## [Exercise objective]
Filtering the records below, copy only those lines that include the word "branches".

** Opening Materials provided block **

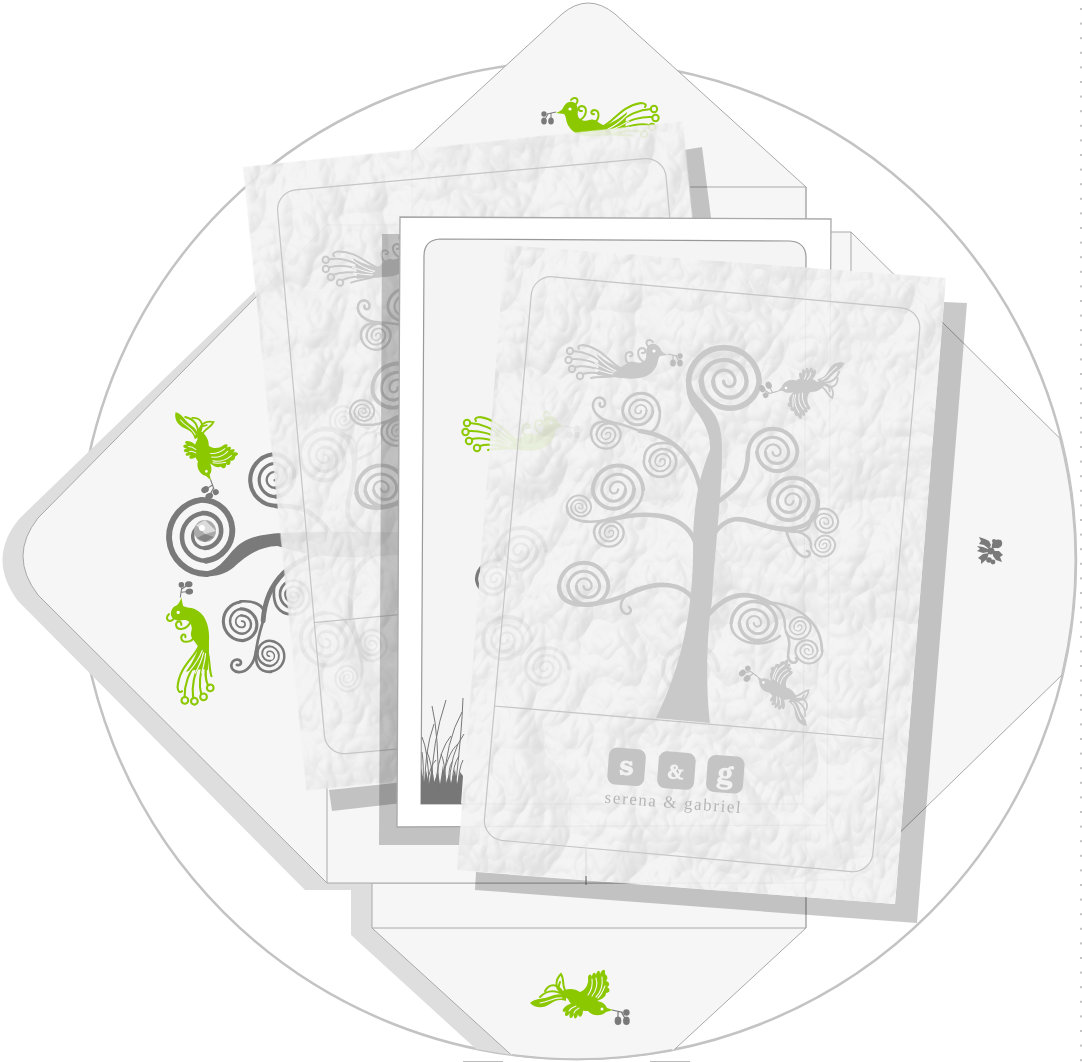
<!DOCTYPE html>
<html lang="en">
<head>
<meta charset="utf-8">
<title>Wedding stationery set</title>
<style>
:root{
  --page:#fff; --paper:#f6f6f6; --card:#f4f4f4; --rule:#a9a9a9; --ring:#c3c3c3;
  --flap-shadow:#dedede; --green:#8cc800; --dark:#7a7a7a; --pale:#c9c9c9; --frame:#c6c6c6;
}
*{box-sizing:border-box;margin:0}
html,body{width:1082px;height:1062px;overflow:hidden;background:var(--page)}
.stationery{position:relative;width:1082px;height:1062px;overflow:hidden}
.stationery>svg{position:absolute;left:0;top:0;display:block}
.flap{fill:var(--paper);stroke:var(--rule);stroke-width:1}
.fold{fill:none;stroke:var(--rule);stroke-width:1}
.cast{fill:#000;fill-opacity:.21}
.green{--ink:var(--dark);--bird:var(--green);--berry:var(--dark)}
.pale{--ink:var(--pale);--bird:var(--pale);--berry:#bdbdbd}
.branches,.coil{fill:none;stroke:var(--ink);stroke-linecap:round}
.trunk{fill:var(--ink)}
.feather{fill:none;stroke:var(--bird);stroke-width:2;stroke-linecap:round}
.slit{fill:none;stroke:var(--paper);stroke-width:1.1;stroke-linecap:round}
.plume{fill:var(--bird)}
.berry{fill:var(--berry)}
.stem{fill:none;stroke:var(--berry);stroke-width:1}
.monogram{position:absolute;left:605px;top:752px;width:140px;transform:rotate(4.3deg);font-family:"TeX Gyre Bonum","Noto Serif",serif;text-align:center}
.tiles{display:flex;justify-content:space-between;padding:0 2px}
.tile{width:37px;height:37px;border-radius:8px;background:#c4c4c4;color:#f2f2f2;font-size:29px;font-weight:700;line-height:31px}
.tile.and{font-size:21px;line-height:37px}
.couple{margin-top:3px;font-family:"Liberation Serif","Noto Serif",serif;font-size:17px;line-height:22px;letter-spacing:1.6px;color:#b5b5b5;white-space:nowrap}
</style>
</head>
<body>
<main class="stationery">
<svg width="1082" height="1062" viewBox="0 0 1082 1062" aria-label="Envelope with three invitation cards">
  <defs>
    <filter id="crumple" x="0" y="0" width="100%" height="100%" color-interpolation-filters="sRGB">
      <feTurbulence type="turbulence" baseFrequency=".011 .008" numOctaves="4" seed="12"/>
      <feDiffuseLighting surfaceScale="22" lighting-color="#fff" result="light"><feDistantLight azimuth="225" elevation="60"/></feDiffuseLighting>
      <feColorMatrix in="light" values=".1 0 0 0 .858 .1 0 0 0 .858 .1 0 0 0 .858 0 0 0 0 1"/>
      <feComposite in2="SourceGraphic" operator="in"/>
    </filter>
    <clipPath id="plate"><circle cx="577" cy="560" r="499"/></clipPath>

    <g id="spiral" class="coil">
      <path stroke-width="2.8" d="M3 0A5 5 0 0 1-7 0A9.5 9.5 0 0 1 12 0"/>
      <path stroke-width="3.8" d="M12 0A14.5 14.5 0 0 1-17 0A19.8 19.8 0 0 1 22.5 0"/>
      <path stroke-width="4.9" d="M22.5 0A25.3 25.3 0 0 1-28 0A30.8 30.8 0 0 1 33.5 0"/>
    </g>

    <g id="berries">
      <path class="stem" d="M0 0l9 2M5 1l0 8M8 2l4 7"/>
      <ellipse class="berry" cx="5" cy="9" rx="2.8" ry="3.6"/><ellipse class="berry" cx="12" cy="9" rx="2.8" ry="3.6"/><circle class="berry" cx="12" cy="2" r="2.7"/>
    </g>

    <g id="peacock">
      <path class="plume" d="M51-6L43-5C40-2 42 3 37 9C31 17 18 19 6 17C-4 16-12 16-22 12C-13 11-4 9 4 6C10 3 12-1 18 1C22 3 28 1 29-3C30-6 28-9 30-13C32-19 40-18 43-13C44-10 46-8 51-6Z"/>
      <path class="feather" d="M32-14C26-19 32-24 36-19M27 1C20-3 19-12 25-13C30-13 29-7 25-8M13 4C7 0 7-9 13-9C17-8 16-4 13-5"/>
      <path class="feather" d="M5 8C-8 2-14-13-34-16C-38-16-40-14-38-12M3 10C-12 6-22-9-44-10M2 11C-14 8-25-3-45-2M0 13C-14 11-27 3-42 6M-1 14C-14 14-25 9-34 13M-2 15C-12 17-18 15-26 17"/>
      <path class="plume" d="M6 8C-6 4-14-2-20-7C-18 3-18 11-20 14L6 17Z"/>
      <path class="slit" d="M-1 10C-10 6-15 1-21-5M-3 11C-11 9-16 5-22 2M-4 13C-11 12-16 10-22 8"/>
      <g class="feather"><circle cx="-47" cy="-10" r="3.2"/><circle cx="-48.5" cy="-1" r="3.2"/><circle cx="-45" cy="8" r="3.2"/><circle cx="-37" cy="15" r="3.2"/></g>
      <circle cx="37" cy="-10" r="1.6" fill="#fff"/>
      <use href="#berries" transform="translate(51 -7)"/>
    </g>

    <g id="dove">
      <path class="plume" d="M35 14L28 16C23 21 14 20 10 15C2 16-7 10-10 3L-19-3C-12-8-4-8 2-4C8-6 11-13 10-18C10-22 13-23 14-19C14-23 17-25 18-21C19-26 22-27 22-22C24-27 28-28 27-22C30-20 30-17 28-15C32-14 32-10 29-9C33-7 32-3 28-3C28 1 24 3 19 5C25 6 28 9 29 12Z"/>
      <path class="plume" d="M-3 6C-6 8-11 8-14 12C-17 16-14 17-12 15C-15 20-11 22-8 17C-10 23-6 24-4 18C-5 24-1 24 0 18C1 23 5 21 5 14Z"/>
      <path class="slit" d="M14-17C15-10 13-5 10-1M18-18C20-11 18-5 14 0M24-19C25-11 23-4 18 1M27-10C25-5 23-1 20 2M-9 15C-7 12-5 11-2 10M-4 17C-3 14-1 13 1 12"/>
      <path class="plume" d="M-12 1C-20-5-26 1-33 2C-39 3-44 3-48 7C-42 13-34 12-28 8C-22 4-19 3-12 5Z"/>
      <path class="slit" d="M-16 2C-24 1-29 6-38 7"/>
      <path class="feather" d="M-13 0C-23-7-31-6-38 1M-14-2C-24-7-23-16-17-22C-13-16-17-9-11-3M-15-3C-21-14-29-12-33-5M-13 0C-20-4-20-10-18-14"/>
      <circle cx="24" cy="13" r="1.5" fill="#fff"/>
      <use href="#berries" transform="translate(34 14) scale(1.2)"/>
    </g>

    <g id="tree">
      <path class="trunk" d="M656 718C685 660 694 600 693 540C694 500 700 475 710 450C711 430 700 416 693 407C687 399 686 390 686 381L691 381C693 398 708 402 716 417C722 430 722 440 722 455C722 490 714 560 712 600C706 640 706 690 710 723Z"/>
      <g class="branches">
        <g stroke-width="4.6">
          <path d="M703 512C701 460 675 436 640 431"/>
          <path d="M697 548C688 510 645 511 608 520"/>
          <path d="M559 586C559 614 605 606 638 590C658 582 682 582 694 600"/>
          <path d="M748 452C748 480 735 490 716 503"/>
          <path d="M713 535C735 503 755 529 785 529C808 529 818 518 818 501"/>
          <path d="M709 614C730 590 750 592 770 603"/>
        </g>
        <g stroke-width="2.6">
          <path d="M640 431C622 424 591 412 591 435M612 422C600 420 592 412 593 404C595 394 606 397 605 404C604 409 598 407 600 403"/>
          <path d="M660 411C660 424 656 431 648 433M644 461C644 445 656 441 672 444"/>
          <path d="M643 489C643 505 632 515 608 520M567 507C567 523 590 524 610 519M594 533C594 524 600 521 612 519"/>
          <path d="M652 586C626 587 616 604 623 612C628 617 634 611 629 607"/>
          <path d="M810 522C810 533 795 534 775 528M811 545C811 534 797 530 780 529M786 530C790 545 798 556 805 557C811 557 811 551 807 551"/>
          <path d="M731 623C731 645 765 649 780 636M785 627C785 612 778 606 768 602M768 602C806 606 822 628 822 651M786 632C794 646 784 656 790 661C794 665 799 661 796 658"/>
        </g>
      </g>
      <use href="#spiral" transform="translate(727 381) scale(-1.15 1.15)"/>
      <use href="#spiral" transform="translate(639.4 410.6) scale(.6)"/>
      <use href="#spiral" transform="translate(607.3 434.7) scale(-.48)"/>
      <use href="#spiral" transform="translate(661.5 461.5) scale(-.53)"/>
      <use href="#spiral" transform="translate(615.7 489.3) scale(.82)"/>
      <use href="#spiral" transform="translate(580 507) scale(-.4 .4)"/>
      <use href="#spiral" transform="translate(610.3 532.7) scale(-.48)"/>
      <use href="#spiral" transform="translate(586 586) scale(-.8 .8)"/>
      <use href="#spiral" transform="translate(775 452) scale(-.8 .8)"/>
      <use href="#spiral" transform="translate(791 501) scale(.8)"/>
      <use href="#spiral" transform="translate(825.3 522) scale(-.46 .46)"/>
      <use href="#spiral" transform="translate(824 545) scale(-.4)"/>
      <use href="#spiral" transform="translate(756 623) scale(-.74 .74)"/>
      <use href="#spiral" transform="translate(799 627) scale(-.42)"/>
      <use href="#spiral" transform="translate(807.7 650.7) scale(.44 -.44)"/>
      <use href="#peacock" transform="translate(617 361)"/>
      <use href="#dove" transform="translate(810 388) rotate(152) scale(.88)"/>
      <use href="#dove" transform="translate(785 691) rotate(50) scale(-.85 .85)"/>
    </g>

    <g id="vellum">
      <polygon points="505,245 946,278 895,904 457,870" fill="#f1f1f1" filter="url(#crumple)" opacity=".91"/>
      <g fill="none" stroke="var(--frame)" stroke-width="1.2">
        <rect width="390" height="566" rx="20" transform="translate(533 275) rotate(5.1)"/>
        <path d="M494 706L884 739"/>
      </g>
      <use href="#tree" class="pale"/>
    </g>
  </defs>

  <!-- plate -->
  <circle cx="577" cy="560" r="499" fill="none" stroke="var(--ring)" stroke-width="2.5"/>

  <!-- envelope -->
  <g class="envelope">
    <path fill="var(--flap-shadow)" d="M255 291L20 518Q-14 558 18 601L305 890H351V935L476 1049L512 1055L560 900L300 560Z"/>
    <path class="flap" d="M412 152L562 14Q588-8 615 14L806 187V300H412Z"/>
    <g clip-path="url(#plate)">
      <path class="flap" d="M700 232H851L1100 478V638L851 880H700Z"/>
      <path class="flap" d="M372 883V928L530 1072H650L806 928V883Z"/>
    </g>
    <path d="M1060 438A499 499 0 0 1 1062 675M512 1055A499 499 0 0 0 672 1050" fill="none" stroke="var(--ring)" stroke-width="2"/>
    <path class="flap" d="M327 225L38 518Q8 556 38 595L327 883H806V225Z"/>
    <path class="fold" d="M327 780V883M690 187H806V218M851 232V275M372 928H806V890"/>
  </g>

  <!-- envelope artwork -->
  <g class="green">
    <use href="#tree" transform="translate(201 537) rotate(-94.3) scale(1.05) translate(-724 -378)"/>
    <use href="#peacock" transform="translate(607 119) scale(-1 1)"/>
    <use href="#dove" transform="translate(578 996)"/>
  </g>
  <g class="gem">
    <circle cx="205" cy="531" r="11" fill="#aaa"/>
    <path d="M205 520L216 531L205 534L196 525Z" fill="#dcdcdc"/><path d="M205 534L214 537L205 542L197 538Z" fill="#848484"/><circle cx="202" cy="528" r="3" fill="#fff"/>
  </g>
  <g class="sprig" fill="var(--dark)">
    <path d="M989 549L984 545L979 544L981 541L979 537L985 539L989 541L991 545ZM992 548C991 542 995 538 1001 540C1004 544 1001 549 996 548ZM988 552L983 553L977 551L980 549L977 546L983 547L988 549ZM989 553L987 559L981 564L981 560L978 558L983 554ZM993 551L999 551L1003 555L1000 557L1002 562L996 560L993 556Z"/>
    <circle cx="991" cy="551" r="3.5"/><circle cx="989" cy="560" r="2.8"/><circle cx="993" cy="562" r="2.4"/><circle cx="994" cy="541" r="2"/>
  </g>

  <!-- back vellum -->
  <polygon class="cast" points="684,150 702,147 780,760 332,811 329,790 754,745"/>
  <use href="#vellum" transform="translate(243 167) rotate(-10.2) translate(-505 -245)"/>

  <!-- middle card -->
  <polygon class="cast" points="382,234 400,234 397,827 480,827 480,845 379,845"/>
  <polygon points="400,217 831,219 827,825 397,827" fill="#fff" stroke="var(--rule)" stroke-width="1.3"/>
  <path d="M421 804L424 256Q424 240 440 239L790 241Q806 242 806 258L803 804Z" fill="var(--card)" stroke="#999" stroke-width="1.2"/>
  <g class="green">
    <use href="#peacock" transform="translate(514 433)"/>
    <use href="#spiral" transform="translate(495 579) scale(.66)"/>
    <use href="#spiral" transform="translate(519 551) scale(.8)"/>
    <use href="#spiral" transform="translate(505 640) scale(.8)"/>
    <use href="#spiral" transform="translate(688 670) scale(.9)"/>
    <use href="#spiral" transform="translate(545 668) scale(.7)"/>
  </g>
  <g class="grass" fill="#777">
    <path d="M421 804V768L424 782L426 770L429 784L432 766L434 782L438 772L440 784L443 765L446 783L449 774L451 783L455 769L457 784L460 772L463 776L461 804Z"/>
    <path fill="none" stroke="#777" stroke-width="1" d="M425 790Q424 752 434 724M431 790Q432 742 446 700M438 790Q439 735 432 706M443 790Q446 740 462 712M449 790Q450 752 464 734M455 790Q462 730 463 698M429 785Q428 750 422 737M440 790Q447 752 458 744M436 780Q440 748 451 736M423 785Q424 765 422 752M434 785Q431 760 427 752M446 785Q445 762 441 754M452 785Q453 764 459 756M458 785Q459 768 463 760M427 785Q430 765 436 760M449 785Q448 768 452 762"/>
  </g>

  <!-- front vellum -->
  <polygon class="cast" points="944,302 967,303 917,923 475,890 476,872 895,904"/>
  <use href="#vellum"/>
  <path d="M586 848V876" stroke="#ddd"/><path d="M586 876V885" stroke="#555"/>

  <!-- trim guides -->
  <path d="M463 1061.5H503M650 1061.5H690" stroke="#bbb"/>
  <path d="M1081 8V1062" stroke="#888" stroke-dasharray="2 12.6"/>
</svg>

<section class="monogram">
  <div class="tiles"><span class="tile">s</span><span class="tile and">&amp;</span><span class="tile">g</span></div>
  <p class="couple">serena &amp; gabriel</p>
</section>
</main>
</body>
</html>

** Closing Materials provided block **

## [Expected answer]
.branches,.coil{fill:none;stroke:var(--ink);stroke-linecap:round}
      <g class="branches">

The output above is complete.